Jill E. Kinsey
University of Houston-Victoria
Google’s Background In 1998, Google was founded by Sergey Brin and Larry Page who at the time, were both doctoral students at Stanford University in California. Page and Brin were able to raise $26 million from investors and in 1999 moved Google to new headquarters in Mountain View, California. Google started out unlike any other business by incorporating unique ideas into the office. A few examples of these ideas are using exercise balls as chairs, allowing employees to bring their dogs to work, and providing free meals prepared by chefs to all employees. Google was successful right out of the gates, and in late 2001, Google was profitable. Google went public and raised $2 billion in 2004, and by 2012, the market capitalization was close to $230 billion.
Organization and Culture Google has built a solid reputation of a great place to work where good ideas are celebrated and the authority they have earned is from the respect of their peers. Google’s hiring process was “data-driven” (Garvin, 2013, p. 3). Once the applicants have passed the first phase, they were then scanned for attributes/traits that Google deemed important. Such traits that Google deems important are having “initiative, flexibility, collaborative spirit, and evidence of being well-rounded” (Garvin, 2013, p. 3). The hiring process was considered a major factor in the success of Google. Employees at Google are treated to many perks. Perks include the following, but are not limited to these:
Generous compensation packages
Breakfast, lunch, and dinner
The culture thrives on creativity and being able to share ideas freely. “Decision-making was described as “census driven,” and the organization was very flat” (Garvin, 2013, p. 2). A flat organizational structure is defined as a place that does not place emphasis on hierarchy which promotes teamwork. “Flat structures work best when a company’s main point of differentiation is innovation (Wirthman, 2014). Below is a list of eight cultural characteristics that make Google a great innovator:
An innovation-oriented, change-prone culture
Competent and committed employees who are passionate about innovating
Leaders who demonstrate a high degree of trust and see their role as to empower, coach, and remove obstacles
A non-bureaucratic organization
An innovation-oriented recognition and incentive system
An attitude and body of people dedicated to continuous learning
Top leadership that is similarly committed to being innovation-oriented and change-prone
And a belief that new and good ideas can come from anyone, anywhere (Caccamese, 2012).
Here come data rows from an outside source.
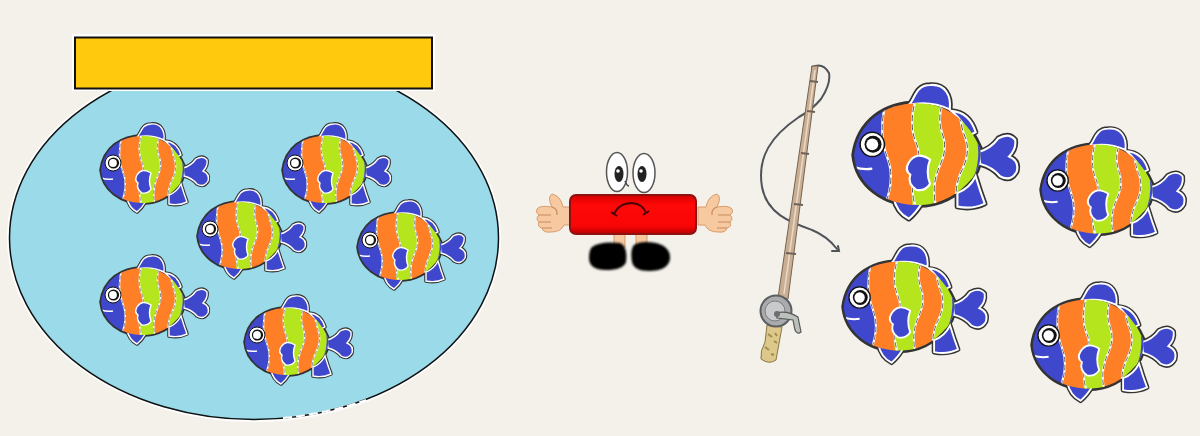
<!DOCTYPE html>
<html lang="en">
<head>
<meta charset="utf-8">
<title>Fish bowl subtraction</title>
<style>
:root{--paper:#f4f1ea;--water:#9adae9;--lid:#ffc90e;--ink:#111;--blue:#3f48cc;--orange:#ff7f27;--green:#b5e61d;--red:#f80606;--skin:#f6c9a0;--wood:#c9ae94;--cork:#dcc88a;--metal:#a9abad}
html,body{margin:0;height:100%;overflow:hidden;background:var(--paper)}
.board{display:block;width:1200px;height:436px;background:var(--paper)}
.water{fill:var(--water);stroke:var(--ink);stroke-width:1.5}
.lid{fill:var(--lid);stroke:var(--ink);stroke-width:2}
.halo{fill:#fff}
.blue{fill:var(--blue)}.orange{fill:var(--orange)}.green{fill:var(--green)}
.fin{fill:var(--blue);stroke:#fff;stroke-width:1.4}
.edge{fill:#fff;stroke:#333;stroke-width:3.6;stroke-linejoin:round}
.seam{fill:none;stroke:#fff;stroke-width:1.5}
.dash{fill:none;stroke:#444;stroke-width:.6;stroke-dasharray:4 2}
.skin{fill:var(--skin);stroke:#d79c6c;stroke-width:1}
.crease{fill:none;stroke:#c98b5e;stroke-width:1.2}
.line{fill:none;stroke:#50545a;stroke-width:2;stroke-linecap:round}
</style>
</head>
<body>
<svg class="board" viewBox="0 0 1200 436" role="img" aria-label="A bowl of six fish, a sad minus sign, a fishing rod and four fish">
<defs>
<path id="fish-body" d="M2 48C5 26 22 14 44 14C64 14 78 27 85 44C86 51 84 57 80 63C70 75 58 81 44 81C22 81 4 68 2 48Z"/>
<g id="fish-fins">
<path d="M38 15C42 12 42 2 52 2C62 1 66 9 65 18Q52 12 38 15Z"/>
<path d="M66 19Q78 20 82 33L78 35Q74 26 66 19Z"/>
<path d="M84 46Q92 44 97 37Q104 33 108 38Q109 44 104 49Q111 52 109 59Q105 66 98 62Q93 56 85 54Z"/>
<path d="M28 76Q30 86 38 90Q43 86 47 79Q37 80 28 76Z"/>
<path d="M70 73Q78 70 82 62Q85 72 88 80Q80 84 70 82Z"/>
</g>
<clipPath id="body-clip"><use href="#fish-body"/></clipPath>
<g id="fish">
<use href="#fish-fins" class="edge"/>
<use href="#fish-body" class="edge"/>
<use href="#fish-fins" class="fin"/>
<g clip-path="url(#body-clip)">
<rect class="blue" width="30" height="92"/>
<path class="orange" d="M24 10H46Q38 26 42 38Q47 48 42 60Q38 72 44 86H20Q30 66 24 50Q17 32 24 10Z"/>
<path class="green" d="M43 10H64Q56 22 60 34Q64 44 58 56Q52 70 57 86H41Q39 72 42 60Q47 48 42 38Q38 26 43 10Z"/>
<path class="orange" d="M62 10H74Q70 24 75 36Q79 46 73 58Q67 70 70 86H56Q52 70 58 56Q64 44 60 34Q56 22 62 10Z"/>
<path class="green" d="M73 10H90V86H69Q67 70 73 58Q79 46 75 36Q70 24 73 10Z"/>
<path class="blue" d="M82 34H90V62H81Q86 48 82 34Z"/>
<g id="seams">
<path class="seam" d="M24 10Q17 32 24 50Q30 66 20 86M43 10Q38 26 42 38Q47 48 42 60Q38 72 44 86M62 10Q56 22 60 34Q64 44 58 56Q52 70 57 86M73 10Q70 24 75 36Q79 46 73 58Q67 70 70 86"/>
<path class="dash" d="M24 10Q17 32 24 50Q30 66 20 86M43 10Q38 26 42 38Q47 48 42 60Q38 72 44 86M62 10Q56 22 60 34Q64 44 58 56Q52 70 57 86M73 10Q70 24 75 36Q79 46 73 58Q67 70 70 86"/>
</g>
<path class="seam" d="M2 56Q8 58 14 57"/>
</g>
<path class="fin" d="M52 51Q43 45 38 53Q35 58 39 61Q37 67 43 71Q49 72 52 67Q49 59 52 51Z"/>
<circle cx="14" cy="41" r="8" fill="#fff" stroke="#111" stroke-width="1"/>
<circle cx="14.5" cy="41" r="5.6" fill="#111"/>
<circle cx="14" cy="41" r="3.9" fill="#fff"/>
</g>
<g id="hand">
<path class="skin" d="M571 207L563 207Q561 196 552 194Q547 197 552 207Q540 205 537 209Q535 213 539 215Q535 219 539 222Q537 227 542 228Q543 233 551 232Q561 232 564 225L571 225Z"/>
<path class="crease" d="M539 215H551M539 222H551M542 228H552M552 207Q558 209 557 215"/>
</g>
<linearGradient id="bar-shade" x2="0" y2="1"><stop stop-color="#d40000"/><stop offset=".25" stop-color="#ff0808"/><stop offset=".8" stop-color="#f80606"/><stop offset="1" stop-color="#b80000"/></linearGradient>
<filter id="soft"><feGaussianBlur stdDeviation="1"/></filter>
</defs>

<g id="bowl">
<ellipse cx="254" cy="238" rx="247" ry="184" class="halo"/>
<ellipse cx="254" cy="238" rx="244.500" ry="181.500" class="water"/>
<path d="M283 418Q330 413 366 400" fill="none" stroke="#fff" stroke-width="2" stroke-dasharray="9 4"/>
<rect x="72" y="34" width="363" height="57" class="halo"/>
<rect x="60" y="30" width="390" height="4" fill="var(--paper)"/>
<rect x="75" y="37.500" width="357" height="51" class="lid"/>
</g>

<g id="bowl-fish">
<use href="#fish" x="99" y="122"/>
<use href="#fish" x="281" y="122"/>
<use href="#fish" x="196" y="188"/>
<use href="#fish" x="356" y="199"/>
<use href="#fish" x="99" y="254"/>
<use href="#fish" x="243" y="294"/>
</g>

<g id="minus-character">
<g fill="#fff" stroke="#555" stroke-width="1.5">
<ellipse cx="617" cy="172" rx="10.500" ry="19.500"/>
<ellipse cx="644" cy="173" rx="11" ry="19.500"/>
</g>
<g fill="#222"><ellipse cx="619" cy="174" rx="4.500" ry="8"/><ellipse cx="642" cy="174" rx="4.500" ry="8"/></g>
<g fill="#fff"><circle cx="618" cy="171" r="1.800"/><circle cx="641" cy="171" r="1.800"/></g>
<path d="M625 181Q627 186 629 186" fill="none" stroke="#444" stroke-width="1.5"/>
<use href="#hand"/>
<use href="#hand" transform="translate(1269 0) scale(-1 1)"/>
<g class="skin"><rect x="614" y="232" width="11" height="15"/><rect x="636" y="232" width="11" height="15"/></g>
<rect x="570" y="195" width="126" height="39" rx="6" fill="url(#bar-shade)" stroke="#8c1212" stroke-width="2"/>
<path d="M614 214Q619 203 632 203Q643 204 646 213M611 212L617 216M643 215L649 211" fill="none" stroke="#4a0505" stroke-width="2"/>
<g filter="url(#soft)">
<path d="M592 247Q600 241 620 243Q628 246 626 262Q623 270 606 270Q589 270 589 258Q589 250 592 247Z"/>
<path d="M634 245Q641 240 656 243Q671 247 670 259Q668 271 649 271Q634 271 632 262Q630 250 634 245Z"/>
</g>
</g>

<g id="fishing-rod">
<path class="line" d="M812 67Q823 62 829 73Q831 84 821 99Q812 110 799 117C771 136 757 157 762 187C767 214 790 222 812 230Q827 236 837 249"/>
<path class="line" d="M832 251L839 251L838 246"/>
<path d="M812 66L818 66L788 299L778 298Z" fill="var(--wood)" stroke="#76634f" stroke-width="1"/>
<path d="M815 70L784 294" stroke="#eadbc9" stroke-width="1.500"/>
<path d="M810 81L818 82M807 111L815 112M801 153L809 154M794 204L803 205M786 253L796 254" stroke="#6d6259" stroke-width="2"/>
<path d="M767 325L782 327L776 360Q769 365 761 359Q760 351 765 342Z" fill="var(--cork)" stroke="#8a7742" stroke-width="1"/>
<path d="M768 334l4 3M774 341l3 2M765 347l4 3M771 354l3 1M775 333l2 3" stroke="#a28c4c" stroke-width="2"/>
<circle cx="776" cy="311" r="15.500" fill="var(--metal)" stroke="#5c5f62" stroke-width="2"/>
<circle cx="775" cy="311" r="10" fill="#c8cacb" stroke="#7c7f82"/>
<path d="M776 313Q787 310 798 317L801 332Q797 335 795 330L793 320L777 318Z" fill="#bdbfba" stroke="#55585a" stroke-width="1.200"/>
<circle cx="777" cy="314" r="3" fill="#6c6f72"/>
</g>

<g id="caught-fish">
<use href="#fish" transform="translate(851 82) scale(1.520)"/>
<use href="#fish" transform="translate(1039 126) scale(1.330)"/>
<use href="#fish" transform="translate(841 243) scale(1.330)"/>
<use href="#fish" transform="translate(1030 281) scale(1.330)"/>
</g>
</svg>
</body>
</html>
Since Google’s launch, they have been at the forefront of innovation. “Innovation…is directly proportional to the attitude of senior management” (Heskett, 2007). Google started off with 3,000 employees and by 2012, they had grown to over 35,000 employees which consisted of mainly engineers. This is a result of employees having the same titles, 5,000 managers, 1,000 directors, and only 100 vice-presidents (Garvin, 2013, p. 2). Founders Page and Brin hired Laszlo Bock in 2006 to oversee Google’s Human Resources. Bock implemented “People Operations” which is a sophisticated employee-data tracking program (Garvin, 2013, p. 4). One of the functions of the People Operations was to help manage the performance review process and to manage and interpret the Googlegeist survey (Garvin, 2013, p. 4). The Googlegeist survey is a “comprehensive assessment that was completed by over 90% of employees and evaluated hoe they felt about career development, perks, and benefits, as well as company culture” (Garvin, 2013, p. 4). Laszlo Bock decided to hire Prasad Setty in 2007 to organize another group with members that were already part of the People Operations. This new group was given the name “People Analytics.” Setty wanted his